A cross-site scripting vulnerability may be used by attackers to bypass access controls such as the same-origin policy.

There are several escaping schemes that can be used depending on where the untrusted string needs to be placed within an HTML document including HTML entity encoding, Java Script escaping, CSS escaping, and URL (or percent) encoding.

Most web applications that do not need to accept rich data can use escaping to largely eliminate the risk of XSS attacks in a fairly straightforward manner.

A reflected attack is typically delivered via email or a neutral web site.

The bait is an innocent-looking URL, pointing to a trusted site but containing the XSS vector.

XSS effects vary in range from petty nuisance to significant security risk, depending on the sensitivity of the data handled by the vulnerable site and the nature of any security mitigation implemented by the site's owner.

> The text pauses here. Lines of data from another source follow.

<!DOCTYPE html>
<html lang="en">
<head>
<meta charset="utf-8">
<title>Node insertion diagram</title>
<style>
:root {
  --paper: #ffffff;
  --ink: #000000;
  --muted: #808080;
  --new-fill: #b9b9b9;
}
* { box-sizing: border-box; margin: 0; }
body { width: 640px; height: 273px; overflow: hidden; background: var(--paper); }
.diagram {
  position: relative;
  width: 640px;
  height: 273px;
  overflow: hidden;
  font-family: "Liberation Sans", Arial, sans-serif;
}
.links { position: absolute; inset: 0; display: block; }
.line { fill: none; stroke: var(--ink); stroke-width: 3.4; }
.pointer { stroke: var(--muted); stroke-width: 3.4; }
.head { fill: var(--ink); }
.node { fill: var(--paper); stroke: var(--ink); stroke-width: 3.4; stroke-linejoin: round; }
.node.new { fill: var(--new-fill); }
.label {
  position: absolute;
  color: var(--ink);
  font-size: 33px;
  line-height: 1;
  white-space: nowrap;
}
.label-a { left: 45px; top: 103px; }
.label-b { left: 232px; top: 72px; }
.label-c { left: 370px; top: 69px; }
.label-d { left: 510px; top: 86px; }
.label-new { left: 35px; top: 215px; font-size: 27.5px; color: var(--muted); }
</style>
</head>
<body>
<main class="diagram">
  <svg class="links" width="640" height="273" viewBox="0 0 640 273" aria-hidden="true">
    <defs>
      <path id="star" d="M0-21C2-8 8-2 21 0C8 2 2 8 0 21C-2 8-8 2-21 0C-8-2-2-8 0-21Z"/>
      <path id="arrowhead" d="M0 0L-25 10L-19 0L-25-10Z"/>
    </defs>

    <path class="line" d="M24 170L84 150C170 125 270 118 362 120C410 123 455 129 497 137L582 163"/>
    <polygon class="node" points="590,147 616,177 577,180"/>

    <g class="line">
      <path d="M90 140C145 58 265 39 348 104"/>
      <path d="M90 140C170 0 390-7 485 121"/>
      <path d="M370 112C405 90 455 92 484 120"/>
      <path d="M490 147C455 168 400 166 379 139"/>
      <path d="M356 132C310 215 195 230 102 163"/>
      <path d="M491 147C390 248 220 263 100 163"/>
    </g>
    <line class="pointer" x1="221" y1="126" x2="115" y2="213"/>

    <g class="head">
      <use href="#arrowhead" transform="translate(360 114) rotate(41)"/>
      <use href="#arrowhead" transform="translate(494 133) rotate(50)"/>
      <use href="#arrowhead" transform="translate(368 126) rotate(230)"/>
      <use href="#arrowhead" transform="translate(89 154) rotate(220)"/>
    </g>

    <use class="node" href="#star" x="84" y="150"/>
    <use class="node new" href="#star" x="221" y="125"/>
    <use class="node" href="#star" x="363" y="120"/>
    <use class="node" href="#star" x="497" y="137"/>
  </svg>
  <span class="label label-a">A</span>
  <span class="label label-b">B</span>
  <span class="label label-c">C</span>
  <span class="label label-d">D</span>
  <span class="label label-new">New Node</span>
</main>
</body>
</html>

Security on the web depends on a variety of mechanisms, including an underlying concept of trust known as the same-origin policy.

A classic example of this is with online message boards where users are allowed to post HTML formatted messages for other users to read.

For example, suppose there is a dating website where members scan the profiles of other members to see if they look interesting.

This essentially states that if content from one site (such as https://mybank.example1.com) is granted permission to access resources (like cookies etc) on a browser, then any content from that site will share these permissions, while content from another site (https://othersite.example2.com) will have to be granted permissions separately.